In other words, reporters only want to cover the horse race. They are shunning the very policy discussions they claim to want to write about. Which is a story—a big one, if not a new one—and one that Kurtz embeds in reporters’ complaints about their mistreatment at the hands of the Juggernaut. And then he wraps his rhetoric in excuses: If Clinton would only talk to reporters, they’d cover her policy stances. (Really? Would they?) Kurtz describes a Goffstown, Iowa, event—attendance at which required reporters to travel “along unmarked back roads, past moose crossings and flocks of geese”—in which Clinton talked about, among other issues, health care and special education and a “post-Kyoto agreement” on global warming.
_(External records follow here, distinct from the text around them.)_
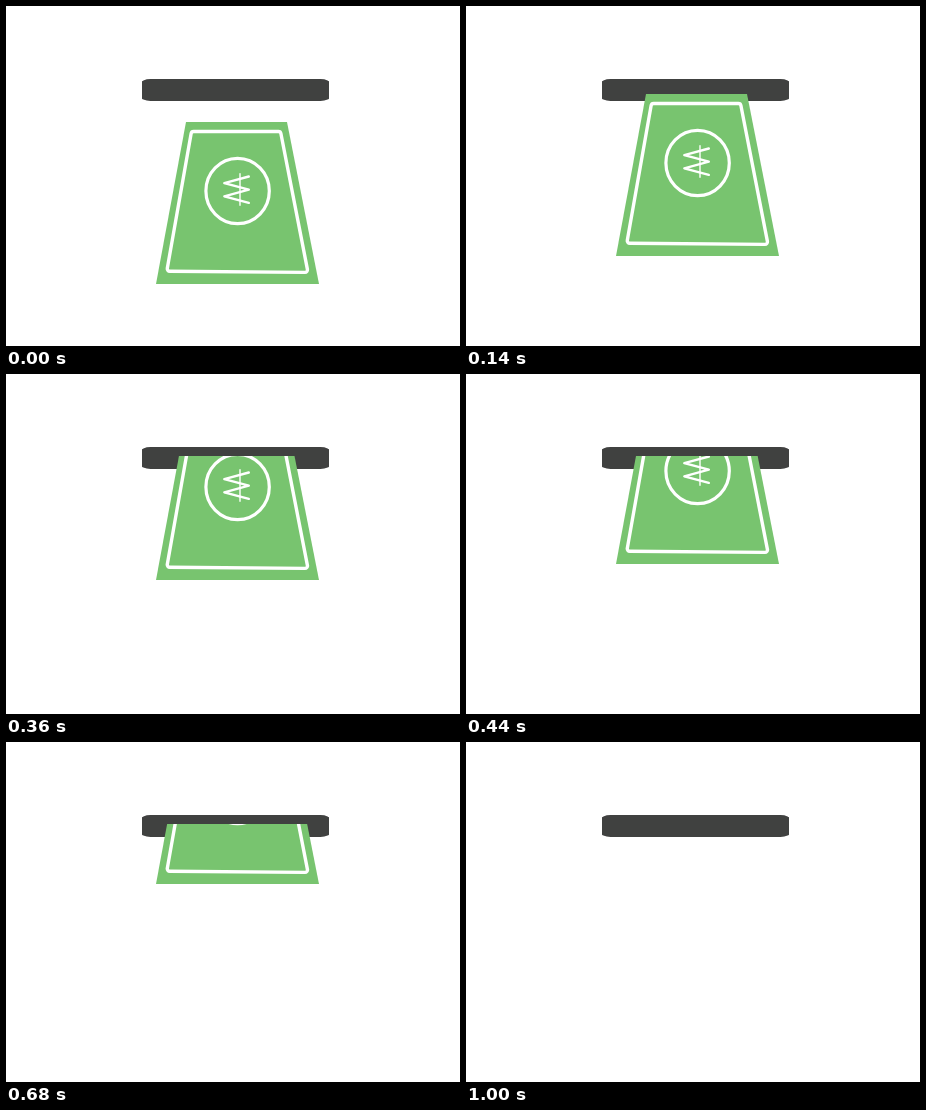
An HTML page with a canvas for the animation above (1820 ms loop, 454 by 340 pixels).

```html
<!DOCTYPE html>
<html lang="en">
<head>
<meta charset="utf-8">
<title>Banknote slot</title>
<style>
  html, body { margin: 0; width: 100%; height: 100%; overflow: hidden; background: #fff; }
  canvas { display: block; }
</style>
</head>
<body>
<canvas id="stage"></canvas>
<script>
const W = 454, H = 340;
const LOOP = 1820, TRAVEL = 1000, STEP = 20, SPEED = 0.2;
const SLOT = { x: 136, y: 73, w: 187, h: 22, mouth: 82 };

const canvas = document.getElementById('stage');
canvas.width = W;
canvas.height = H;
const ctx = canvas.getContext('2d');

// Runs paint inside a clipping box
function inside(x, y, w, h, paint) {
  ctx.save();
  ctx.beginPath();
  ctx.rect(x, y, w, h);
  ctx.clip();
  paint();
  ctx.restore();
}

// Four-sided path with level top, optional tilt of the bottom and rounded corners
function quad(top, topL, topR, bottom, botL, botR, tilt = 0, radius = 0) {
  const p = [[topL, top], [topR, top], [botR, bottom + tilt], [botL, bottom]];
  ctx.beginPath();
  ctx.moveTo((topL + topR) / 2, top);
  for (let i = 1; i <= 4; i++) ctx.arcTo(...p[i % 4], ...p[(i + 1) % 4], radius);
  ctx.closePath();
}

function stroke(width) {
  ctx.lineWidth = width;
  ctx.stroke();
}

function drawSlot() {
  const bleed = 1.5;
  ctx.fillStyle = '#404140';
  ctx.beginPath();
  ctx.roundRect(SLOT.x - bleed, SLOT.y, SLOT.w + 2 * bleed, SLOT.h, { x: 10, y: 5 });
  ctx.fill();
}

// Won sign turned on its side: a zigzag crossed by one thin bar
function drawWon(cx, cy) {
  ctx.beginPath();
  for (let i = -2; i <= 2; i++) {
    ctx.lineTo(cx + (i % 2 ? -12.5 : 12), cy + i * 6.6);
  }
  stroke(2.4);
  ctx.beginPath();
  ctx.moveTo(cx + 3.2, cy - 16);
  ctx.lineTo(cx + 3.2, cy + 15.5);
  stroke(1.4);
}

function drawNote() {
  ctx.fillStyle = '#78c46f';
  quad(116, 180, 281, 278, 150, 313);
  ctx.fill();

  ctx.strokeStyle = '#fff';
  ctx.lineCap = ctx.lineJoin = 'round';
  quad(125.5, 185.5, 274.5, 265.2, 160.8, 302, 1.2, 2.5);
  stroke(3.4);

  ctx.beginPath();
  ctx.ellipse(231.6, 185, 31.7, 32.6, 0, 0, Math.PI * 2);
  stroke(3.2);
  drawWon(230.8, 183.7);
}

function draw(now) {
  const t = Math.min(now % LOOP, TRAVEL);
  const lift = Math.floor(t / STEP) * STEP * SPEED;

  ctx.fillStyle = '#fff';
  ctx.fillRect(0, 0, W, H);
  inside(SLOT.x, SLOT.y, SLOT.w, SLOT.h, drawSlot);
  inside(0, SLOT.mouth, W, H, () => {
    ctx.translate(0, -lift);
    drawNote();
  });
}

const start = performance.now();
function tick() {
  draw(performance.now() - start);
  requestAnimationFrame(tick);
}
tick();
</script>
</body>
</html>
```
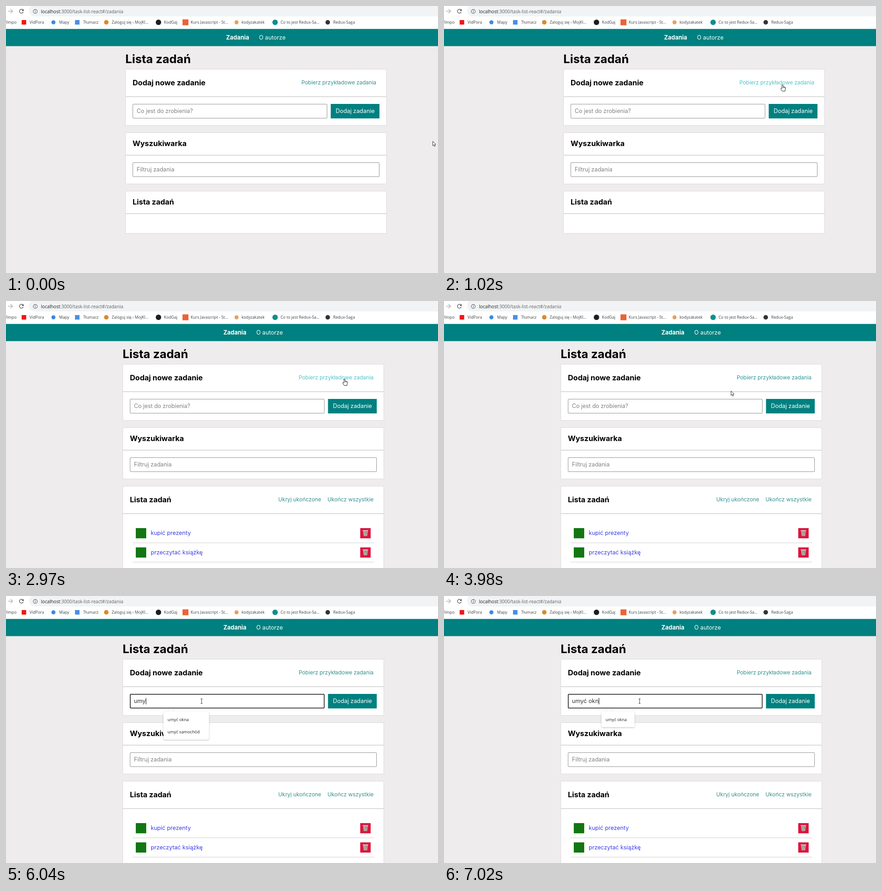
These frames come from a looping animation (952 px wide and 589 px high, 8000 ms). An HTML page with a canvas:

```html
<!DOCTYPE html>
<html lang="pl">
<head>
<meta charset="utf-8">
<title>Lista zadań</title>
<style>
html, body { margin: 0; width: 100%; height: 100%; overflow: hidden; background: #eeecec; }
canvas { display: block; }
</style>
</head>
<body>
<canvas id="stage" width="952" height="589"></canvas>
<script>
const ctx = document.getElementById('stage').getContext('2d');
const LOOP = 8000;
const TEAL = '#008080';
const LINK = '#358f8f';
const BORDER = '#929292';
const PLACEHOLDER = '#818181';
const PAGE_FONT = 'Inter, sans-serif';
const UI_FONT = '"Open Sans", sans-serif';

// Each state holds until the next one starts.
const states = [
  { at: 0, cursor: ['arrow', 940, 298] },
  { at: 1020, cursor: ['hand', 746, 173], linkColor: '#4cc4cd' },
  { at: 2010, cursor: ['blocked', 741.5, 169.5], loading: true },
  { at: 2970, cursor: ['hand', 746, 171.5], linkColor: '#4cc4cd', tasks: true },
  { at: 3980, cursor: ['arrow', 632, 198], linkColor: '#2f9799', tasks: true },
  { at: 5050, cursor: ['beam', 432.5, 232], tasks: true, border: '#5c5c5c' },
  { at: 6040, cursor: ['beam', 431, 232], tasks: true, typed: 'umy',
    hints: ['umyć okna', 'umyć samochód'], hintWidth: 100.5 },
  { at: 7020, cursor: ['beam', 431, 232], tasks: true, typed: 'umyć okn',
    hints: ['umyć okna'], hintWidth: 73 }
];

const bookmarks = [
  ['Wimpo', -6],
  ['VidPora', 52, 'square', '#f01616', 39.5, 5],
  ['Mapy', 117, 'circle', '#3c8ae0', 104.5, 4.5],
  ['Tłumacz', 170, 'square', '#4a8fe7', 157, 5],
  ['Zaloguj się ‹ MojKl...', 233, 'circle', '#d98a2b', 221, 5],
  ['KodGaj', 348, 'circle', '#1b1f23', 336, 6],
  ['Kurs Javascript - St...', 407, 'square', '#ee6135', 395.5, 6.5],
  ['kodyzakatek', 519, 'circle', '#e9a05c', 508, 4.5],
  ['Co to jest Redux-Sa...', 605, 'circle', '#0d8f8c', 593, 6],
  ['Redux-Saga', 721, 'circle', '#333', 709, 5]
];

function text(str, x, y, size, color, { weight = 400, font = PAGE_FONT, align = 'left' } = {}) {
  ctx.font = `${weight} ${size}px ${font}`;
  ctx.fillStyle = color;
  ctx.textAlign = align;
  ctx.fillText(str, x, y);
  return ctx.measureText(str).width;
}

function rect(x, y, w, h, color) {
  ctx.fillStyle = color;
  ctx.fillRect(x, y, w, h);
}

function circle(x, y, r, fill, stroke, width = 1) {
  ctx.beginPath();
  ctx.arc(x, y, r, 0, Math.PI * 2);
  paint(fill, stroke, width);
}

function poly(points, fill, stroke, width = 1, close = true) {
  ctx.beginPath();
  points.forEach(([x, y]) => ctx.lineTo(x, y));
  if (close) ctx.closePath();
  paint(fill, stroke, width);
}

function paint(fill, stroke, width) {
  if (fill) { ctx.fillStyle = fill; ctx.fill(); }
  if (stroke) { ctx.strokeStyle = stroke; ctx.lineWidth = width; ctx.stroke(); }
}

const line = (points, color, width = 1) => poly(points, null, color, width, false);

function roundBox(x, y, w, h, r, fill, stroke, width = 1) {
  ctx.beginPath();
  ctx.roundRect(x + width / 2, y + width / 2, w - width, h - width, r);
  paint(fill, stroke, width);
}

function drawBrowser() {
  rect(0, 0, 952, 51, '#fff');
  ctx.beginPath();
  ctx.roundRect(51, -2, 960, 25, 12);
  paint('#f1f3f4');

  line([[4, 11.5], [14, 11.5]], '#a5a8ab', 1.2);
  line([[10, 7], [14.5, 11.5], [10, 16]], '#a5a8ab', 1.2);

  ctx.beginPath();
  ctx.arc(34, 11.5, 4.3, 0.35, Math.PI * 1.78);
  paint(null, '#55585c', 1.4);
  poly([[39, 6.5], [39, 11], [34.5, 11]], '#55585c');

  circle(64.5, 12, 4.4, null, '#5f6368', 1.1);
  rect(64, 11.3, 1.1, 3.2, '#5f6368');
  rect(64, 9.3, 1.1, 1.1, '#5f6368');

  const hostWidth = text('localhost', 77, 15.7, 10.1, '#202124', { font: UI_FONT });
  text(':3000/task-list-react#/zadania', 77 + hostWidth, 15.7, 10.1, '#5f6368', { font: UI_FONT });

  for (const [label, x, shape, color, cx, r] of bookmarks) {
    text(label, x, 39.3, 8.8, '#3c4043', { font: UI_FONT });
    if (shape === 'circle') circle(cx, 36, r, color);
    if (shape === 'square') rect(cx - r, 36 - r, r * 2, r * 2, color);
  }
}

function card(y, divider, bottom, title) {
  roundBox(263, y, 576, bottom - y, 0, '#fff', '#dcdcdc');
  rect(263, divider, 576, 2, '#dadada');
  text(title, 279, (y + divider) / 2 + 5.7, 16.4, '#000', { weight: 700 });
}

function drawTrash(x, y) {
  rect(x, y, 23, 22.5, '#dc143c');
  poly([[x + 6, y + 5], [x + 17, y + 5], [x + 15.3, y + 17.5], [x + 7.7, y + 17.5]], '#b9a9a4');
  rect(x + 5.5, y + 4.5, 12, 1.6, '#d2cdca');
  for (let i = 0; i < 3; i++) {
    rect(x + 8 + i * 2.7, y + 7, 1.2, 9, '#8d6565');
    rect(x + 7, y + 8 + i * 3, 9, 0.9, '#d2cdca');
  }
}

function drawTask(label, y) {
  rect(292, y, 23, 22.5, '#127612');
  text(label, 325, y + 15.2, 12.6, '#3c3ce8');
  drawTrash(786.6, y);
  rect(285, y + 32, 532, 1, '#cfcfcf');
}

function drawPage(state) {
  rect(0, 51, 952, 538, '#eeecec');
  rect(0, 50.6, 952, 37.9, TEAL);

  ctx.save();
  // The page scrollbar narrows the centred layout.
  if (state.tasks) ctx.translate(-6, 0);

  text('Zadania', 485, 74, 12.9, '#fff', { weight: 700 });
  text('O autorze', 557.5, 74, 12.7, '#fff');
  text('Lista zadań', 263, 126, 25.9, '#000', { weight: 700 });

  card(139, 199, 264, 'Dodaj nowe zadanie');
  const [link, color] = state.loading
    ? ['Ładowanie...', '#d2d2d2']
    : ['Pobierz przykładowe zadania', state.linkColor || LINK];
  text(link, 816, 173, 11.9, color, { align: 'right' });

  const focused = Boolean(state.typed);
  roundBox(279, 216, 429, 32, 1.5, '#fff',
    focused ? '#101010' : state.border || BORDER, focused ? 1.5 : 1);
  if (focused) {
    const width = text(state.typed, 288, 236, 12.8, '#333');
    rect(Math.round(288 + width), 225, 1, 14, '#000');
  } else {
    text('Co jest do zrobienia?', 288, 236, 12.5, PLACEHOLDER);
  }
  rect(715.6, 216, 107.4, 32, TEAL);
  text('Dodaj zadanie', 769.5, 236, 12.8, '#fff', { align: 'center' });

  card(279, 328, 393, 'Wyszukiwarka');
  roundBox(279, 345, 544, 32, 1.5, '#fff', BORDER);
  text('Filtruj zadania', 288, 365, 12.6, PLACEHOLDER);

  if (state.tasks) {
    card(408, 468, 620, 'Lista zadań');
    text('Ukryj ukończone', 700.5, 442.3, 11.9, LINK, { align: 'right' });
    text('Ukończ wszystkie', 816, 442.3, 11.9, LINK, { align: 'right' });
    drawTask('kupić prezenty', 501);
    drawTask('przeczytać książkę', 543.5);
  } else {
    card(408, 457, 502, 'Lista zadań');
  }
  ctx.restore();
}

function drawHints({ hints, hintWidth }) {
  const height = 7 + hints.length * 27.5;
  ctx.save();
  ctx.shadowColor = 'rgba(0,0,0,.28)';
  ctx.shadowBlur = 3;
  ctx.shadowOffsetY = 1;
  ctx.beginPath();
  ctx.roundRect(347, 255, hintWidth, height, 3);
  paint('#fff');
  ctx.restore();
  poly([[357, 255.5], [363.5, 249.5], [370, 255.5]], '#fff');
  line([[357.5, 255], [363.5, 249.5], [369.5, 255]], '#e2e2e2', 0.8);
  hints.forEach((hint, i) => text(hint, 356, 275.5 + i * 27.5, 9.25, '#222', { font: UI_FONT }));
}

const cursors = {
  arrow() {
    poly([[0.5, 0.5], [0.5, 10.2], [2.8, 8.1], [4.4, 11.8], [6, 11.1], [4.5, 7.5], [7.2, 7.2]],
      '#fff', '#222', 0.9);
  },
  hand() {
    ctx.beginPath();
    ctx.moveTo(-1.2, 9);
    ctx.lineTo(-1.2, 1.2);
    ctx.quadraticCurveTo(0, -0.6, 1.2, 1.2);
    ctx.lineTo(1.2, 5.2);
    ctx.lineTo(5.4, 6);
    ctx.quadraticCurveTo(6.8, 6.4, 6.6, 8);
    ctx.lineTo(5.2, 15);
    ctx.lineTo(-0.6, 15);
    ctx.lineTo(-4, 9.6);
    ctx.quadraticCurveTo(-3.4, 7.4, -1.2, 9);
    ctx.closePath();
    paint('#fff', '#222', 1);
    line([[1.2, 5.2], [1.2, 8]], '#222', 0.7);
    line([[3.2, 5.8], [3.2, 8]], '#222', 0.7);
    line([[5, 6.2], [5, 8.2]], '#222', 0.7);
  },
  blocked() {
    circle(0, 0, 4.2, '#fff', '#c3121f', 1.7);
    line([[-3, -3], [3, 3]], '#c3121f', 1.7);
  },
  beam() {
    line([[-2, -5], [2, -5]], '#333');
    line([[0, -5], [0, 5]], '#333');
    line([[-2, 5], [2, 5]], '#333');
  }
};

function drawCursor([kind, x, y]) {
  ctx.save();
  ctx.translate(x, y);
  cursors[kind]();
  ctx.restore();
}

const start = performance.now();

function frame() {
  const time = (performance.now() - start) % LOOP;
  const state = states.findLast(({ at }) => at <= time);
  drawBrowser();
  drawPage(state);
  if (state.hints) drawHints(state);
  drawCursor(state.cursor);
  requestAnimationFrame(frame);
}

frame();
</script>
</body>
</html>
```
But then—“although the meeting was staged for the assembled journalists, there was no chance for follow-up, and the event received virtually no coverage.”

To be fair, it’s not just Clinton who’s reticent when it comes to the press; as Kurtz notes, “Clinton differs [from most of the other candidates] only in her degree of discipline.” Still, to make his point about the challenges of the campaign trail—or perhaps to disguise its weakness—Kurtz adopts the melodramatic tone of a trial lawyer. (One of the best lines in the piece? “As Clinton made her way to the door, she observed: ‘All this good food—can we feed the press?’ But the press was feeling undernourished.” ZING.)

Perhaps Kurtz is inflamed because he himself was late to an Iowa campaign event—because the Clinton campaign, those jerks, hadn’t provided accurate directions to it:

Her last major event was a potluck dinner at a cavernous union hall in the town of Brentwood. But only a handful of reporters attended and I arrived late, driving down unlighted streets in a heavy rain as confused Clinton aides kept giving me the wrong directions.

It’s strange, though, that Kurtz would be relying on campaign flacks for directions—since, as he observes:

Much of the chatter among the reporters is about MapQuest and GPS devices and Hertz’s NeverLost technology as they trade tips on how to track their constantly moving quarry.

Hmm. Maybe Kurtz got lost and was late to the campaign event because he wasn’t in on such mapping-device gossip? He never explains. So, like a campaign reporter chasing a candidate’s bus through those dark, windy, goose-and-moose-laden roads of Iowa—I’m lost.

Megan Garber is an assistant editor at the Nieman Journalism Lab at Harvard University. She was formerly a CJR staff writer.